Problem to work on: What you write must match the records exactly, except for the images, which are left out.

--- Records provided ---

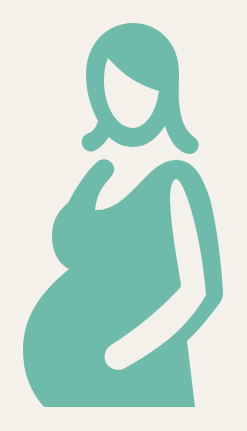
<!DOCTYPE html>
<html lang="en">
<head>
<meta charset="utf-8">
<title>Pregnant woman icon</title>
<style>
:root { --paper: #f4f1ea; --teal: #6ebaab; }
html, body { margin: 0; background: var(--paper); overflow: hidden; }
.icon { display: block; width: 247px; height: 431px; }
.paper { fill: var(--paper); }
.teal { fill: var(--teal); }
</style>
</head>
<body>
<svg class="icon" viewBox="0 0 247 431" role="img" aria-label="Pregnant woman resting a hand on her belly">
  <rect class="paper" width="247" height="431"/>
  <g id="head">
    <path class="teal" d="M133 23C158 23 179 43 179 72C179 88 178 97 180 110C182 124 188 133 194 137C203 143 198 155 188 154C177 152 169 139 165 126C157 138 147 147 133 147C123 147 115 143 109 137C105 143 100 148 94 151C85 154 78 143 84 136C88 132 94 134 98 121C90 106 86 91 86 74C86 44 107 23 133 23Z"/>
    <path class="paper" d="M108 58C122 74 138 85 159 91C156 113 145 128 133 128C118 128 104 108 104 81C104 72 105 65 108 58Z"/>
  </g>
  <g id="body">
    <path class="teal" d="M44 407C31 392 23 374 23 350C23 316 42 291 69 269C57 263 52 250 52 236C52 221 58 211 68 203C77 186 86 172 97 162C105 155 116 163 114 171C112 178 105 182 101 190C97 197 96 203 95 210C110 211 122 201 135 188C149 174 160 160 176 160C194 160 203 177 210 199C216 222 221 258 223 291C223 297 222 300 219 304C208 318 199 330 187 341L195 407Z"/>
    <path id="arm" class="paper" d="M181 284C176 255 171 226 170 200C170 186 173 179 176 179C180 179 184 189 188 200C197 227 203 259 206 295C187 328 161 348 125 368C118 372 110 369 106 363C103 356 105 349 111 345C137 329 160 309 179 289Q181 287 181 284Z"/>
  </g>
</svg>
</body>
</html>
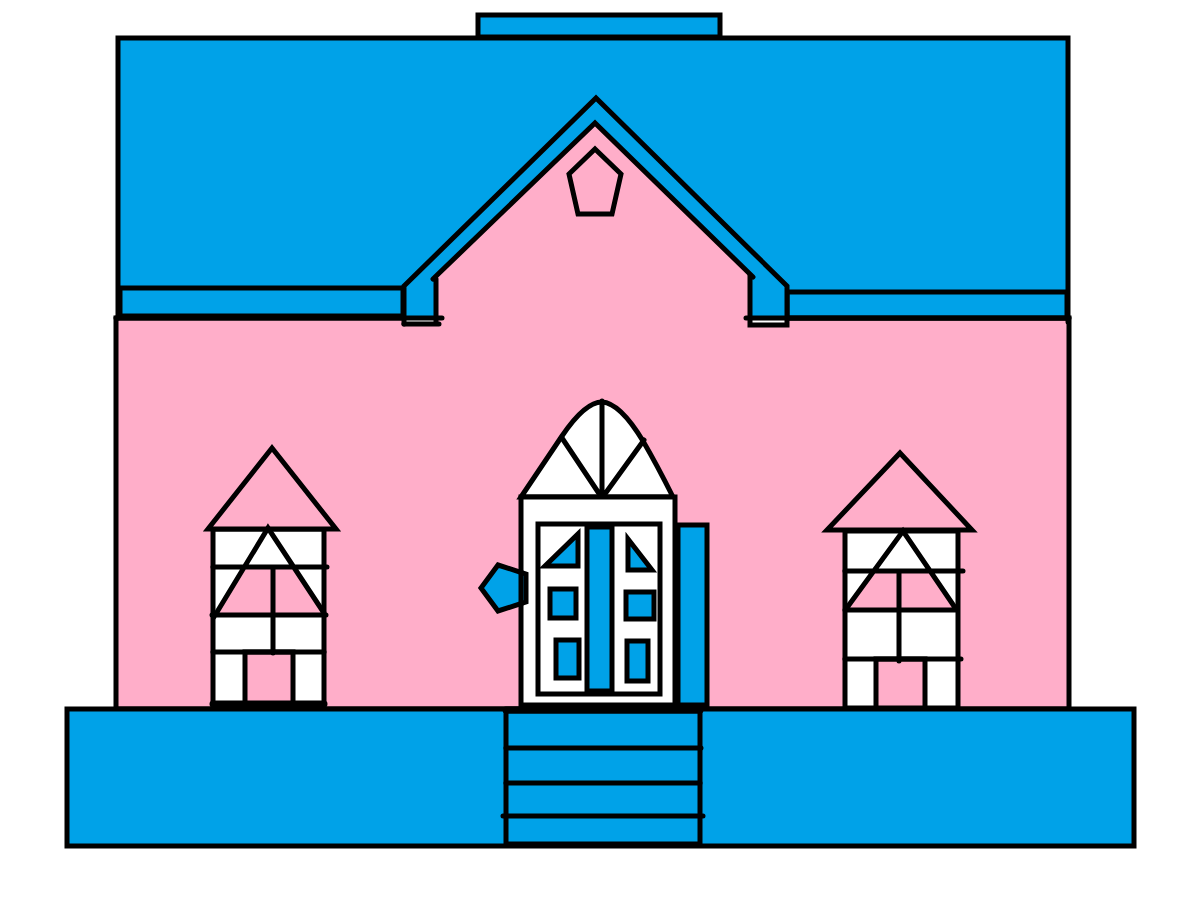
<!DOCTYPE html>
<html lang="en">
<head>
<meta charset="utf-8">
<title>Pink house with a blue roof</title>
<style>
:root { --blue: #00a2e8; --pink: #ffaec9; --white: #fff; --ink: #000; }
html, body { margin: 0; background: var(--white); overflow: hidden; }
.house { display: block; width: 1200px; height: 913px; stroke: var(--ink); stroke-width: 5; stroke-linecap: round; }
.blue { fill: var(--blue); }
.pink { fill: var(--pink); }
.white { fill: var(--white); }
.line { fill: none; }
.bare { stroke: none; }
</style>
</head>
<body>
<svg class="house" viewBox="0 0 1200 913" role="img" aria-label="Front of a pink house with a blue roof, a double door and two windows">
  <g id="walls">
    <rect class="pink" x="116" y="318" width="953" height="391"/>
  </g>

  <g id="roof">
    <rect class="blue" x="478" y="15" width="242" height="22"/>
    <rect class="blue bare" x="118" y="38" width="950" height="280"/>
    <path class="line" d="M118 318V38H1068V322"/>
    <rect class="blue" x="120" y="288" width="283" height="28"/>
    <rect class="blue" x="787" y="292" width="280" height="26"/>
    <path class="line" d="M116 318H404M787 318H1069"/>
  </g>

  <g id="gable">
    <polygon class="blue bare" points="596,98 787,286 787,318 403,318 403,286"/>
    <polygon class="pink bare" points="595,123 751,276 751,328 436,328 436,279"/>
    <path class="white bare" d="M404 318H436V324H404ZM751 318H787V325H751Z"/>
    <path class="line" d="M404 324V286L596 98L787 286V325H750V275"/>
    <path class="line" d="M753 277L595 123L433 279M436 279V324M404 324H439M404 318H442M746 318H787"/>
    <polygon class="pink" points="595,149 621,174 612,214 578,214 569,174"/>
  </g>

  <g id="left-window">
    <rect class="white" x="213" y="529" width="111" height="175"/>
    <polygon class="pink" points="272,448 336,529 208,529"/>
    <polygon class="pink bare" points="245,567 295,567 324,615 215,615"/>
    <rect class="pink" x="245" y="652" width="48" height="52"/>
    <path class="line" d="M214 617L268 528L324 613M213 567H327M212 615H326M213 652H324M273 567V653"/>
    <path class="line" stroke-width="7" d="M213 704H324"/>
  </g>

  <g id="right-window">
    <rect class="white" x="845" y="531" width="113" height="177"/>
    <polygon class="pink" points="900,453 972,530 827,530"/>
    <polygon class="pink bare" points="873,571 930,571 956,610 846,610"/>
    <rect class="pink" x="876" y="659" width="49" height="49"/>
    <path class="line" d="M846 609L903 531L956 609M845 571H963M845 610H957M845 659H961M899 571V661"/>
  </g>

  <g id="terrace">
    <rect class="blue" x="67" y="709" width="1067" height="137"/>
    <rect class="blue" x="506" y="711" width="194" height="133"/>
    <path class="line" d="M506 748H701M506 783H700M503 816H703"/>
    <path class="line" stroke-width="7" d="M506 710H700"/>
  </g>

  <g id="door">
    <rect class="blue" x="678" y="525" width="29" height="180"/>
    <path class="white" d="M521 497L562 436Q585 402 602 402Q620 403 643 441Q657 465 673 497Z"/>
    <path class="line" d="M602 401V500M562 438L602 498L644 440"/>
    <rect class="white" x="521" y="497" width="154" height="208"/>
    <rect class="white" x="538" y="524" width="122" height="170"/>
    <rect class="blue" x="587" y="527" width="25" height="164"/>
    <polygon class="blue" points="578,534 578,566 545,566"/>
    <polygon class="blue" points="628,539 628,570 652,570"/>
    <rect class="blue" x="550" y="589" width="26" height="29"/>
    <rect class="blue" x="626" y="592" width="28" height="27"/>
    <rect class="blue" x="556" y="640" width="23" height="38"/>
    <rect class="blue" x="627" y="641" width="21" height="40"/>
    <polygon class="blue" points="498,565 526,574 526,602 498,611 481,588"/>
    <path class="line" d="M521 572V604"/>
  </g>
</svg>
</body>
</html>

---

Response:
<!DOCTYPE html>
<html lang="en">
<head>
<meta charset="utf-8">
<title>Pregnant woman icon</title>
<style>
:root { --paper: #f4f1ea; --teal: #6ebaab; }
html, body { margin: 0; background: var(--paper); overflow: hidden; }
.icon { display: block; width: 247px; height: 431px; }
.paper { fill: var(--paper); }
.teal { fill: var(--teal); }
</style>
</head>
<body>
<svg class="icon" viewBox="0 0 247 431" role="img" aria-label="Pregnant woman resting a hand on her belly">
  <rect class="paper" width="247" height="431"/>
  <g id="head">
    <path class="teal" d="M133 23C158 23 179 43 179 72C179 88 178 97 180 110C182 124 188 133 194 137C203 143 198 155 188 154C177 152 169 139 165 126C157 138 147 147 133 147C123 147 115 143 109 137C105 143 100 148 94 151C85 154 78 143 84 136C88 132 94 134 98 121C90 106 86 91 86 74C86 44 107 23 133 23Z"/>
    <path class="paper" d="M108 58C122 74 138 85 159 91C156 113 145 128 133 128C118 128 104 108 104 81C104 72 105 65 108 58Z"/>
  </g>
  <g id="body">
    <path class="teal" d="M44 407C31 392 23 374 23 350C23 316 42 291 69 269C57 263 52 250 52 236C52 221 58 211 68 203C77 186 86 172 97 162C105 155 116 163 114 171C112 178 105 182 101 190C97 197 96 203 95 210C110 211 122 201 135 188C149 174 160 160 176 160C194 160 203 177 210 199C216 222 221 258 223 291C223 297 222 300 219 304C208 318 199 330 187 341L195 407Z"/>
    <path id="arm" class="paper" d="M181 284C176 255 171 226 170 200C170 186 173 179 176 179C180 179 184 189 188 200C197 227 203 259 206 295C187 328 161 348 125 368C118 372 110 369 106 363C103 356 105 349 111 345C137 329 160 309 179 289Q181 287 181 284Z"/>
  </g>
</svg>
</body>
</html>
<!DOCTYPE html>
<html lang="en">
<head>
<meta charset="utf-8">
<title>Pink house with a blue roof</title>
<style>
:root { --blue: #00a2e8; --pink: #ffaec9; --white: #fff; --ink: #000; }
html, body { margin: 0; background: var(--white); overflow: hidden; }
.house { display: block; width: 1200px; height: 913px; stroke: var(--ink); stroke-width: 5; stroke-linecap: round; }
.blue { fill: var(--blue); }
.pink { fill: var(--pink); }
.white { fill: var(--white); }
.line { fill: none; }
.bare { stroke: none; }
</style>
</head>
<body>
<svg class="house" viewBox="0 0 1200 913" role="img" aria-label="Front of a pink house with a blue roof, a double door and two windows">
  <g id="walls">
    <rect class="pink" x="116" y="318" width="953" height="391"/>
  </g>

  <g id="roof">
    <rect class="blue" x="478" y="15" width="242" height="22"/>
    <rect class="blue bare" x="118" y="38" width="950" height="280"/>
    <path class="line" d="M118 318V38H1068V322"/>
    <rect class="blue" x="120" y="288" width="283" height="28"/>
    <rect class="blue" x="787" y="292" width="280" height="26"/>
    <path class="line" d="M116 318H404M787 318H1069"/>
  </g>

  <g id="gable">
    <polygon class="blue bare" points="596,98 787,286 787,318 403,318 403,286"/>
    <polygon class="pink bare" points="595,123 751,276 751,328 436,328 436,279"/>
    <path class="white bare" d="M404 318H436V324H404ZM751 318H787V325H751Z"/>
    <path class="line" d="M404 324V286L596 98L787 286V325H750V275"/>
    <path class="line" d="M753 277L595 123L433 279M436 279V324M404 324H439M404 318H442M746 318H787"/>
    <polygon class="pink" points="595,149 621,174 612,214 578,214 569,174"/>
  </g>

  <g id="left-window">
    <rect class="white" x="213" y="529" width="111" height="175"/>
    <polygon class="pink" points="272,448 336,529 208,529"/>
    <polygon class="pink bare" points="245,567 295,567 324,615 215,615"/>
    <rect class="pink" x="245" y="652" width="48" height="52"/>
    <path class="line" d="M214 617L268 528L324 613M213 567H327M212 615H326M213 652H324M273 567V653"/>
    <path class="line" stroke-width="7" d="M213 704H324"/>
  </g>

  <g id="right-window">
    <rect class="white" x="845" y="531" width="113" height="177"/>
    <polygon class="pink" points="900,453 972,530 827,530"/>
    <polygon class="pink bare" points="873,571 930,571 956,610 846,610"/>
    <rect class="pink" x="876" y="659" width="49" height="49"/>
    <path class="line" d="M846 609L903 531L956 609M845 571H963M845 610H957M845 659H961M899 571V661"/>
  </g>

  <g id="terrace">
    <rect class="blue" x="67" y="709" width="1067" height="137"/>
    <rect class="blue" x="506" y="711" width="194" height="133"/>
    <path class="line" d="M506 748H701M506 783H700M503 816H703"/>
    <path class="line" stroke-width="7" d="M506 710H700"/>
  </g>

  <g id="door">
    <rect class="blue" x="678" y="525" width="29" height="180"/>
    <path class="white" d="M521 497L562 436Q585 402 602 402Q620 403 643 441Q657 465 673 497Z"/>
    <path class="line" d="M602 401V500M562 438L602 498L644 440"/>
    <rect class="white" x="521" y="497" width="154" height="208"/>
    <rect class="white" x="538" y="524" width="122" height="170"/>
    <rect class="blue" x="587" y="527" width="25" height="164"/>
    <polygon class="blue" points="578,534 578,566 545,566"/>
    <polygon class="blue" points="628,539 628,570 652,570"/>
    <rect class="blue" x="550" y="589" width="26" height="29"/>
    <rect class="blue" x="626" y="592" width="28" height="27"/>
    <rect class="blue" x="556" y="640" width="23" height="38"/>
    <rect class="blue" x="627" y="641" width="21" height="40"/>
    <polygon class="blue" points="498,565 526,574 526,602 498,611 481,588"/>
    <path class="line" d="M521 572V604"/>
  </g>
</svg>
</body>
</html>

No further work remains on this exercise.